▸ EXERCISE MATERIALS:
+-------+

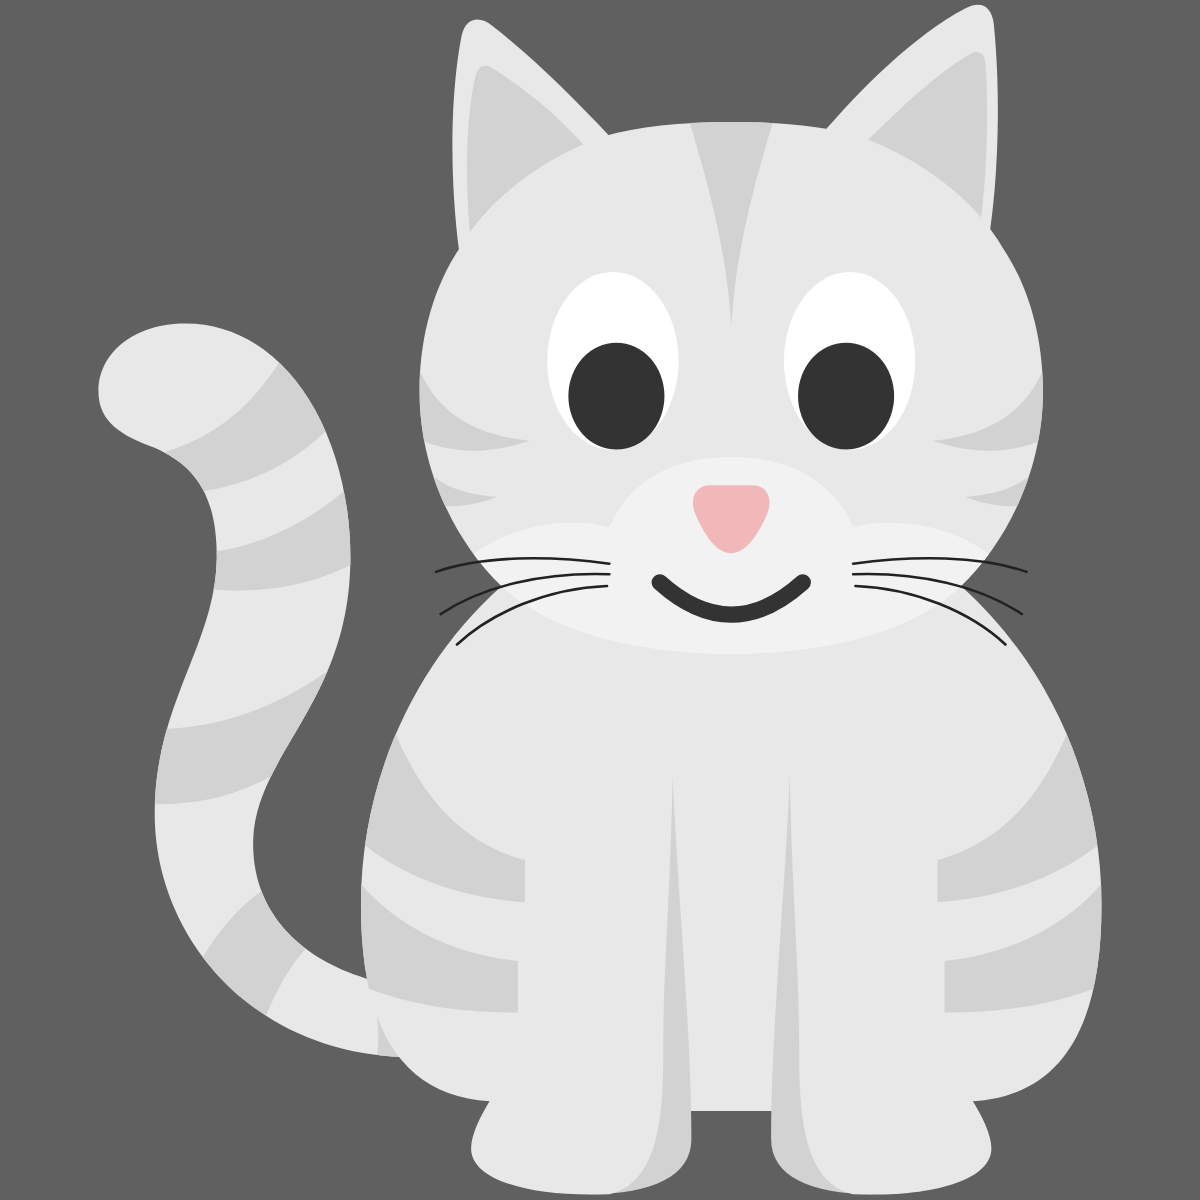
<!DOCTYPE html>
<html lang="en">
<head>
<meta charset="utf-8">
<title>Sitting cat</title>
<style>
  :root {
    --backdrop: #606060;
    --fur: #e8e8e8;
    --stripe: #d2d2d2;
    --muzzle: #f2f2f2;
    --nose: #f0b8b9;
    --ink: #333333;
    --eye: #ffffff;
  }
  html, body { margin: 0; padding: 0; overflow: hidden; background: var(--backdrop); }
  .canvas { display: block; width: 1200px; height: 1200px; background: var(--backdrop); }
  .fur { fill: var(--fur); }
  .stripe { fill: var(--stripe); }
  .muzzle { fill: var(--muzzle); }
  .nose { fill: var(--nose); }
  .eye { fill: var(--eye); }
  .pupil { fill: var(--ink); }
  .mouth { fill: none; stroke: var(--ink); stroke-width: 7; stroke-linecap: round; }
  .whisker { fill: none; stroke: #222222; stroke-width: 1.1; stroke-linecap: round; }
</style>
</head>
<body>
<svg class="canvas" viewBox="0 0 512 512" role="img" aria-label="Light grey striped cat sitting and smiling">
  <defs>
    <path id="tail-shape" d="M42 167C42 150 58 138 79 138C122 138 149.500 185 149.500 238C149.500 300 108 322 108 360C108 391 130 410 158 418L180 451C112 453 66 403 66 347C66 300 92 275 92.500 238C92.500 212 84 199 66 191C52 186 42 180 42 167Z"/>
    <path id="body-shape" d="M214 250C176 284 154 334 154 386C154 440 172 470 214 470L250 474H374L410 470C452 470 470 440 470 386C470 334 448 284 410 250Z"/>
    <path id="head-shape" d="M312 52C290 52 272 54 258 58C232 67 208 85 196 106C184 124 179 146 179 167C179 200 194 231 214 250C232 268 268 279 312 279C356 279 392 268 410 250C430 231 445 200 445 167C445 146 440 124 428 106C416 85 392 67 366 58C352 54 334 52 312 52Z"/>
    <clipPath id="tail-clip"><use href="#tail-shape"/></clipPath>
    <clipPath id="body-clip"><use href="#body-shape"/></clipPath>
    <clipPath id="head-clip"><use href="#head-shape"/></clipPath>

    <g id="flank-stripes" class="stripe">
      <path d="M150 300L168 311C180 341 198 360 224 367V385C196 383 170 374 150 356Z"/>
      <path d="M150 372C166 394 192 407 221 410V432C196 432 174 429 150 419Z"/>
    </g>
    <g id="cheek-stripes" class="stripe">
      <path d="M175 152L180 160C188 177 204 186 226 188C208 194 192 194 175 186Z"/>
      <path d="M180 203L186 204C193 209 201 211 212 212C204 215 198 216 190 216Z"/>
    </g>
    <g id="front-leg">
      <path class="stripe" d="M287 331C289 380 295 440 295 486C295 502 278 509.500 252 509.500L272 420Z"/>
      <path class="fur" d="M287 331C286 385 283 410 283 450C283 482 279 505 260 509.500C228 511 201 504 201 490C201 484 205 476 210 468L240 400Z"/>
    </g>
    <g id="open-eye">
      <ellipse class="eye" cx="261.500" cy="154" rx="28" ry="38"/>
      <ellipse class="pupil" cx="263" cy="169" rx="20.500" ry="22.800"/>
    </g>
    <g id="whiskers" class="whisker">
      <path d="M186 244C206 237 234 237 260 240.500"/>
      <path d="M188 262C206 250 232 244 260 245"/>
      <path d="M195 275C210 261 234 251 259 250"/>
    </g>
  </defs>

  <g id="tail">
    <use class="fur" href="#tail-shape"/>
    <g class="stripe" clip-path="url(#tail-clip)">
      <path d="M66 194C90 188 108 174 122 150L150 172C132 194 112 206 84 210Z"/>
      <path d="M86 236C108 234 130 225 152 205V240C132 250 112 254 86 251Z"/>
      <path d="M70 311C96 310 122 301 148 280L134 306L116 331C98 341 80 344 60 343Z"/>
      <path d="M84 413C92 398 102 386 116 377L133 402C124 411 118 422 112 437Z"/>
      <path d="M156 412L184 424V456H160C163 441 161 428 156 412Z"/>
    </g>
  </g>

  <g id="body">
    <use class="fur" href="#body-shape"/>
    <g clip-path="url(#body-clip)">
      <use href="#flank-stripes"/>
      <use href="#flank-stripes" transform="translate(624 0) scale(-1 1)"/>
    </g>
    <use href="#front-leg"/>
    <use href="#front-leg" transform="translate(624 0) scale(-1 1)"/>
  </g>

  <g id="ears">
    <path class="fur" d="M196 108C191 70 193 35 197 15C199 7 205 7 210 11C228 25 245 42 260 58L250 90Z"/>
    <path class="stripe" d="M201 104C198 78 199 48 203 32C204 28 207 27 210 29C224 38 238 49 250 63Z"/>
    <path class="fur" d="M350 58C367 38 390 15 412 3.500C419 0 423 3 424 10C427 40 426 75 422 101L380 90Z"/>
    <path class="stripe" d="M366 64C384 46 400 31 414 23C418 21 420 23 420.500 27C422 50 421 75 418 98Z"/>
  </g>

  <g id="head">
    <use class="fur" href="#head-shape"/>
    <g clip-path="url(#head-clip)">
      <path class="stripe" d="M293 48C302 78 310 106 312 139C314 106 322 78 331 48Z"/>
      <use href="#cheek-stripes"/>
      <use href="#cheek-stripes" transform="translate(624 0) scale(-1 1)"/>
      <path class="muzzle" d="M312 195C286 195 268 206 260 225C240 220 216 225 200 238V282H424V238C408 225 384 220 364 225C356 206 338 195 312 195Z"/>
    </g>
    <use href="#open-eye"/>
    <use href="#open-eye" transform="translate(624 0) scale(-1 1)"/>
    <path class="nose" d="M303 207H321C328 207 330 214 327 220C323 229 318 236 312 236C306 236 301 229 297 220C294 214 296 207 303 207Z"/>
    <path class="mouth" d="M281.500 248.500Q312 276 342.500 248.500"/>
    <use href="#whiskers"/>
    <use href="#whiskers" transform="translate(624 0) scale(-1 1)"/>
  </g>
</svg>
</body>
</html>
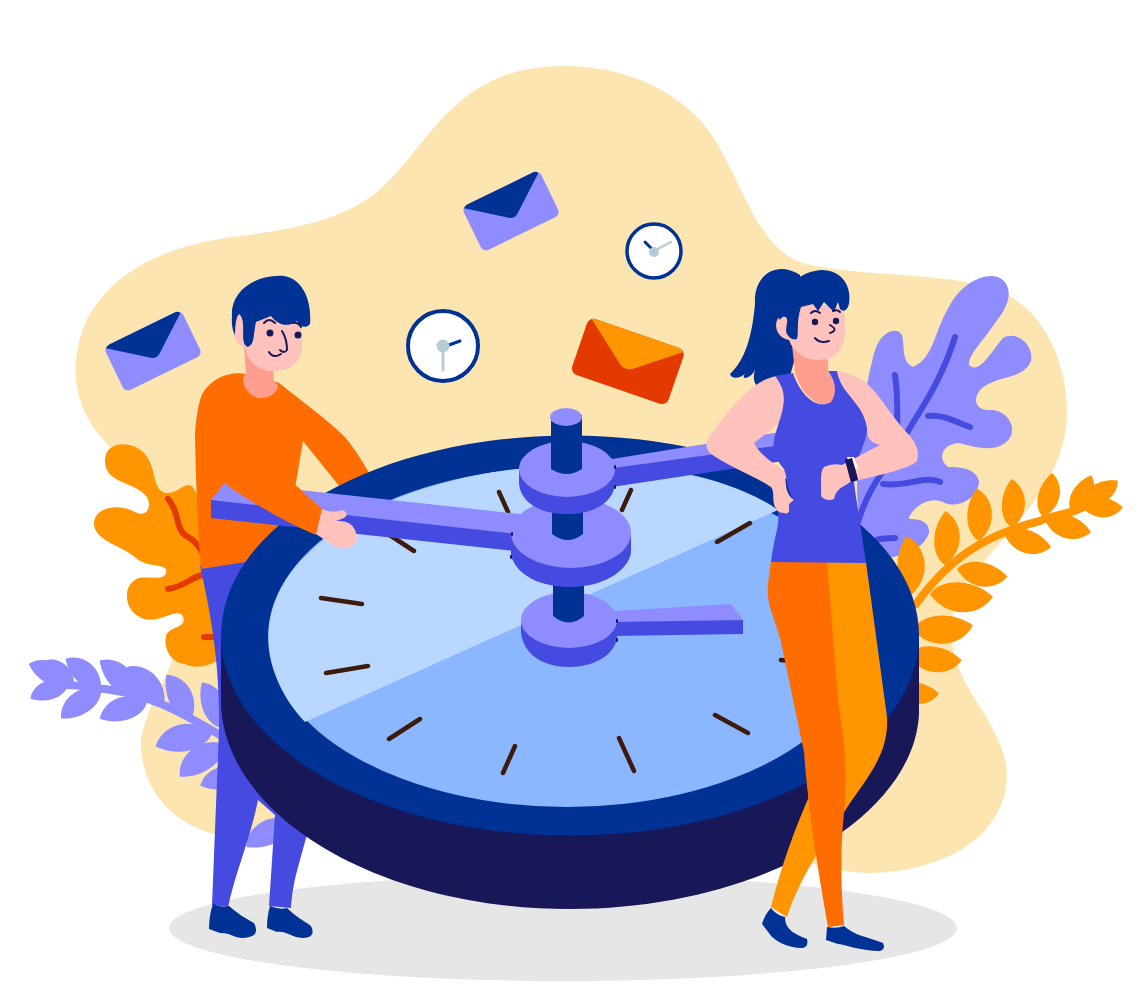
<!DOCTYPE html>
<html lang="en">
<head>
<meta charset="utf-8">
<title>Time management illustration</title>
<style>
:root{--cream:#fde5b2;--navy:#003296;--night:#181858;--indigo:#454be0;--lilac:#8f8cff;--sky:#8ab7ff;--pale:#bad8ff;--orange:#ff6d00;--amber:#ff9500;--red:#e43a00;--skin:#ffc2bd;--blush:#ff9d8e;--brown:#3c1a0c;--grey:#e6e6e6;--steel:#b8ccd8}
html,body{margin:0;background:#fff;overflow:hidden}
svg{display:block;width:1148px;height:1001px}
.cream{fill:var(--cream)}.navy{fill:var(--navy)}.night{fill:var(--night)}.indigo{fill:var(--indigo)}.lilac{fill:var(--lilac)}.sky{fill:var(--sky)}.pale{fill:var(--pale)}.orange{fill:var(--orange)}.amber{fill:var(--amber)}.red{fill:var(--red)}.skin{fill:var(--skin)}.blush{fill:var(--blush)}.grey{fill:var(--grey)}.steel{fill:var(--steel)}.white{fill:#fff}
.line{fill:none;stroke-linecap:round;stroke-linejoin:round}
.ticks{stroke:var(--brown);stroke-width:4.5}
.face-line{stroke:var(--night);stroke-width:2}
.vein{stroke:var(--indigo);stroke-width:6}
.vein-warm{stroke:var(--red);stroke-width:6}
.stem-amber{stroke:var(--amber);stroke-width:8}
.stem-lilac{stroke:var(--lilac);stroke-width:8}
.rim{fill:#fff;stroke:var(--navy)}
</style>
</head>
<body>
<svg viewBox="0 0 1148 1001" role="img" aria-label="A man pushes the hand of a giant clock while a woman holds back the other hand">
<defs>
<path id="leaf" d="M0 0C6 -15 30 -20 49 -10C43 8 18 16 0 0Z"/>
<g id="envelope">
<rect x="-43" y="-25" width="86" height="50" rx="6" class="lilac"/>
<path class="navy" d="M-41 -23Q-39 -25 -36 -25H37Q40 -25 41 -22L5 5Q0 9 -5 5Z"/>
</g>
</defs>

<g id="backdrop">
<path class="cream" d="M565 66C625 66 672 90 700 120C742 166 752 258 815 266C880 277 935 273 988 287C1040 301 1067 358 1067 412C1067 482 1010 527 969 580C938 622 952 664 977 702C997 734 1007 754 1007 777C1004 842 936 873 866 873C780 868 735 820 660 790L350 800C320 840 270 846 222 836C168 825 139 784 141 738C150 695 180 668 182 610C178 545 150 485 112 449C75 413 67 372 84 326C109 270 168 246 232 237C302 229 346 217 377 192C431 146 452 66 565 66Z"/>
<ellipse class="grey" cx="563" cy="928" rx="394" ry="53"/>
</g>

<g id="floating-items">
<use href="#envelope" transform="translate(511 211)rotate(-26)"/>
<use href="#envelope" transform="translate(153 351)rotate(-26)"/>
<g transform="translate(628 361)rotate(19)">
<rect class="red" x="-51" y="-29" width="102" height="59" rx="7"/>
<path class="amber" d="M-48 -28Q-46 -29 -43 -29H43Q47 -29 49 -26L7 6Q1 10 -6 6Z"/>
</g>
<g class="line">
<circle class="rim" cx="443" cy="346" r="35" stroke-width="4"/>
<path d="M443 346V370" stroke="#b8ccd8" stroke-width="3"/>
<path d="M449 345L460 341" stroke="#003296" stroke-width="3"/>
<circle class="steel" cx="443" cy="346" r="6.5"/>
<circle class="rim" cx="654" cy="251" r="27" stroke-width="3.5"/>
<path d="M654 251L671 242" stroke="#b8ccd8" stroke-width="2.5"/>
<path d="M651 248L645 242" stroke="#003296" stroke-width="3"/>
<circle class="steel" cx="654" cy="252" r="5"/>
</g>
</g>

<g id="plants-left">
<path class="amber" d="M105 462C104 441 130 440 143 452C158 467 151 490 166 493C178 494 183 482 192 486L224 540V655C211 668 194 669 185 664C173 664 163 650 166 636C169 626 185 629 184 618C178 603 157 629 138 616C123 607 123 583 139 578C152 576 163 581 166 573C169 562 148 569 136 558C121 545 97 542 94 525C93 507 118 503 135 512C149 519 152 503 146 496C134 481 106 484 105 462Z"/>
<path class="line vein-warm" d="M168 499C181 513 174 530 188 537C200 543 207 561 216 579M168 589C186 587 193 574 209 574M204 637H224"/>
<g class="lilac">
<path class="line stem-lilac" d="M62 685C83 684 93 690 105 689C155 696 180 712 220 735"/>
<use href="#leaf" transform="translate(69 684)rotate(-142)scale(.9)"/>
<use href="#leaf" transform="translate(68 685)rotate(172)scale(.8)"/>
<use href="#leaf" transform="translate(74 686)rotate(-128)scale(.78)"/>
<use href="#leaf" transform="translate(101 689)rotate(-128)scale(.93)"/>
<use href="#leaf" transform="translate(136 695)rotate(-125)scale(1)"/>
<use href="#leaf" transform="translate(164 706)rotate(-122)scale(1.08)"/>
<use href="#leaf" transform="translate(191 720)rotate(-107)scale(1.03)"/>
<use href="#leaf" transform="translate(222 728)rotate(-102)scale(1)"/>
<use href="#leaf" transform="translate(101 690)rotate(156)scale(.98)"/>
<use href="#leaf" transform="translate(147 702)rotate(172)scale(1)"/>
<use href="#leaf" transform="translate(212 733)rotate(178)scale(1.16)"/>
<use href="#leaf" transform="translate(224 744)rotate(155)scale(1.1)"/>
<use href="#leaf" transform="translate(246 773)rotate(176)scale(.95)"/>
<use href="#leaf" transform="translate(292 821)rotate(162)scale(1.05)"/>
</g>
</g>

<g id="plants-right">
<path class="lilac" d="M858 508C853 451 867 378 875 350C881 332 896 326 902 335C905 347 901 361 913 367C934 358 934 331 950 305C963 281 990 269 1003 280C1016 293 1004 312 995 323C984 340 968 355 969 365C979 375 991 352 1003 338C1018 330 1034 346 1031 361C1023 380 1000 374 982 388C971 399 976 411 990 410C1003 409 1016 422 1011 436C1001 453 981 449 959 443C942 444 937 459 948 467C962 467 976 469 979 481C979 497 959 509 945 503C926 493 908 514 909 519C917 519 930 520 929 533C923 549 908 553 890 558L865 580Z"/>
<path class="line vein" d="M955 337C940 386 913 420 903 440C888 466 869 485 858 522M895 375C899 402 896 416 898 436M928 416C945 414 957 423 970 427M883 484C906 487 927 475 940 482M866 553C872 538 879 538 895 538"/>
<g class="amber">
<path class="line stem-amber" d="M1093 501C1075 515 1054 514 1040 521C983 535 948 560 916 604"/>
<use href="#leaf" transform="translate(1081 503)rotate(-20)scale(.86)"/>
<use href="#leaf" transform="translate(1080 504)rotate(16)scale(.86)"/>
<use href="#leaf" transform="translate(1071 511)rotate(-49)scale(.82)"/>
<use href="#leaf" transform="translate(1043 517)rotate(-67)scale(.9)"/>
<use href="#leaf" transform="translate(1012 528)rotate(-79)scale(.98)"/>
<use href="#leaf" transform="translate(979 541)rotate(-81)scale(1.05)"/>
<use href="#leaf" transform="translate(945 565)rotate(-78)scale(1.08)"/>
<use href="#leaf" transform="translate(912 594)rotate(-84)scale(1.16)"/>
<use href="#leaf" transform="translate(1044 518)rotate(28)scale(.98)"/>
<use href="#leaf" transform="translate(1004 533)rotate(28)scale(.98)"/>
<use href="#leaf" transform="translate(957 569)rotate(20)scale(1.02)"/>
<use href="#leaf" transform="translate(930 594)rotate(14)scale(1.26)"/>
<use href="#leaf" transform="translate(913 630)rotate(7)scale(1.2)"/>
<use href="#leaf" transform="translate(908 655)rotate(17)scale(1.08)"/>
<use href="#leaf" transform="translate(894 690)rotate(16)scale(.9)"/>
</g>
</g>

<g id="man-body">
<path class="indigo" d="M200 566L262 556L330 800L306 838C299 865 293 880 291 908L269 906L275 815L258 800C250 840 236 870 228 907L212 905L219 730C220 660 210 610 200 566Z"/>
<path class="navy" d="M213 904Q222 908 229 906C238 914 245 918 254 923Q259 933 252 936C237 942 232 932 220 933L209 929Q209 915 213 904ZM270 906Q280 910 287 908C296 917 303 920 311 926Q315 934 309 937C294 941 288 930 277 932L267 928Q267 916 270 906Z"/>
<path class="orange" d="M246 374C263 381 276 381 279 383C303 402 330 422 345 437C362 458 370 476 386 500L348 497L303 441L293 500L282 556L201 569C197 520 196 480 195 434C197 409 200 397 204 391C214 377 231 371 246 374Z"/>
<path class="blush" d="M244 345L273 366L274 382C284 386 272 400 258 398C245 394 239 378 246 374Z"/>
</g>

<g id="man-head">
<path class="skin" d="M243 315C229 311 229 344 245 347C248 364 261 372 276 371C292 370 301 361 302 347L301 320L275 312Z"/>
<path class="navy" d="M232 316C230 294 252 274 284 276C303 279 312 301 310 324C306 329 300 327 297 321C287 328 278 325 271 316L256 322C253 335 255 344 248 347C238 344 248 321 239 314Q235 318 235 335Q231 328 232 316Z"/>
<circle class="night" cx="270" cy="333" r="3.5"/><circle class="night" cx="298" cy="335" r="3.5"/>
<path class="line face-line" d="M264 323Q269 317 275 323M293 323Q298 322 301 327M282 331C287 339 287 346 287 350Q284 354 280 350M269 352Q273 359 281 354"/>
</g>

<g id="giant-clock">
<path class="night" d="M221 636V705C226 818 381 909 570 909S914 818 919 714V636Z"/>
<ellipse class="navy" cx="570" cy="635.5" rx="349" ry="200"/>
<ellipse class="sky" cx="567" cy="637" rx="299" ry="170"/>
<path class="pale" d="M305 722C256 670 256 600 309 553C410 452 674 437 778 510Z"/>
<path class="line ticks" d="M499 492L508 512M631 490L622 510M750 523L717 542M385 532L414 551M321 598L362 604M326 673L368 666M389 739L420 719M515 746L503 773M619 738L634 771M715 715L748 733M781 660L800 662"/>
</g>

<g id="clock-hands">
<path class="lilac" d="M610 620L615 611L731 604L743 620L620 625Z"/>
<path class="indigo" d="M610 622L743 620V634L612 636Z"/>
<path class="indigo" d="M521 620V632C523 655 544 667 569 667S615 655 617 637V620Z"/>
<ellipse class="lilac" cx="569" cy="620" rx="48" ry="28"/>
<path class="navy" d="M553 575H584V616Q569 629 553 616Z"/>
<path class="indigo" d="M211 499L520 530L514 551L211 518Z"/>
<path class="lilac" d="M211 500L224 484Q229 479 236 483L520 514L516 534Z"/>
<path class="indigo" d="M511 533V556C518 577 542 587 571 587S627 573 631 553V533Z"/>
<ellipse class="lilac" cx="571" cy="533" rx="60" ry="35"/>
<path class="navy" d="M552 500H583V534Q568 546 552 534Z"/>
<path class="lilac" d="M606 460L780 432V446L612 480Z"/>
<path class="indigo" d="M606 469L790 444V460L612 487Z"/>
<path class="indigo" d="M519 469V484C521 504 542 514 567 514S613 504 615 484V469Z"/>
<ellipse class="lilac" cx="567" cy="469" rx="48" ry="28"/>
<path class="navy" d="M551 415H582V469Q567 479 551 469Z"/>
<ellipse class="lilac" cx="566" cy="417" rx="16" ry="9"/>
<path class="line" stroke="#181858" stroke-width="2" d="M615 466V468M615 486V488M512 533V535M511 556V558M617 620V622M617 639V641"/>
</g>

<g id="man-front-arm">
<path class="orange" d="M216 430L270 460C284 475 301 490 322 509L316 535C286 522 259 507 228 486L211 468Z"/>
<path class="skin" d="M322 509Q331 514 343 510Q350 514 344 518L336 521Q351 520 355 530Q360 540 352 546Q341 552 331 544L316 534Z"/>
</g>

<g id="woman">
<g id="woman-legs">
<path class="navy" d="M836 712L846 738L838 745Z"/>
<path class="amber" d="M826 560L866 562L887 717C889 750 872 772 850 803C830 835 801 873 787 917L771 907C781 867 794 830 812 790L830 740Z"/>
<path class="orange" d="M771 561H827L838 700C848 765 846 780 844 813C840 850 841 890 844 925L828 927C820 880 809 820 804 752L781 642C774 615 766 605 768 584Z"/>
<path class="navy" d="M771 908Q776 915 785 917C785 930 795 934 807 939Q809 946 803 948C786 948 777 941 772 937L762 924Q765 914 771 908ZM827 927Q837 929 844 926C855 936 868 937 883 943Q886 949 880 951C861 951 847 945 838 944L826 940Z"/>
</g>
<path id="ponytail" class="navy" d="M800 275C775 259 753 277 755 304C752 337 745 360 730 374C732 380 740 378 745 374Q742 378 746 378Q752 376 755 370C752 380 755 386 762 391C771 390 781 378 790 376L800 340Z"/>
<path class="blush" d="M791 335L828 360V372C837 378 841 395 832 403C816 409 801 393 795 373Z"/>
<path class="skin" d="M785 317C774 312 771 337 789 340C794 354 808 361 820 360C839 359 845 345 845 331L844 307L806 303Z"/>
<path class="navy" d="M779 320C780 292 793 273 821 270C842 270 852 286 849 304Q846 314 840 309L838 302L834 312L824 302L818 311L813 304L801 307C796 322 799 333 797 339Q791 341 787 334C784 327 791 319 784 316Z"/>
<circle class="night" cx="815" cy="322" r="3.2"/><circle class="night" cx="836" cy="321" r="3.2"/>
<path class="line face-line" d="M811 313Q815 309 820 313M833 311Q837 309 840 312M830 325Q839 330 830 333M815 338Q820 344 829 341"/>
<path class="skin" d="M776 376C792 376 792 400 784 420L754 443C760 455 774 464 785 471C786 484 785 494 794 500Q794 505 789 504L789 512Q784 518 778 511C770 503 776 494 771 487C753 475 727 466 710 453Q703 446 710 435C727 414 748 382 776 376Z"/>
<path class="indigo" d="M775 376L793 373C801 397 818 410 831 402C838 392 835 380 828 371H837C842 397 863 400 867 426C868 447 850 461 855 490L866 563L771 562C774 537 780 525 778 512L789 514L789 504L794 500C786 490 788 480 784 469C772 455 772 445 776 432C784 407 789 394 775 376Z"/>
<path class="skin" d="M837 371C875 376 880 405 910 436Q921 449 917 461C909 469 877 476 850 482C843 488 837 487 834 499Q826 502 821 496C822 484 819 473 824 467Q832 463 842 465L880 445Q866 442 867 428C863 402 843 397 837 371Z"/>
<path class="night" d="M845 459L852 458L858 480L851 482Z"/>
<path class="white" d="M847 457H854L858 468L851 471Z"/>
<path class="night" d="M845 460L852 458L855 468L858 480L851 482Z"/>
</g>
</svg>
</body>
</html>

+-------+

▸ WHAT THE EXERCISE ASKS: Your answer should be the lines above, from the line containing "620L615 611L731 604L743" up to and including the line containing "500L224 484Q229 479", reproduced exactly and with nothing else.

▸ SOLUTION:
<path class="lilac" d="M610 620L615 611L731 604L743 620L620 625Z"/>
<path class="indigo" d="M610 622L743 620V634L612 636Z"/>
<path class="indigo" d="M521 620V632C523 655 544 667 569 667S615 655 617 637V620Z"/>
<ellipse class="lilac" cx="569" cy="620" rx="48" ry="28"/>
<path class="navy" d="M553 575H584V616Q569 629 553 616Z"/>
<path class="indigo" d="M211 499L520 530L514 551L211 518Z"/>
<path class="lilac" d="M211 500L224 484Q229 479 236 483L520 514L516 534Z"/>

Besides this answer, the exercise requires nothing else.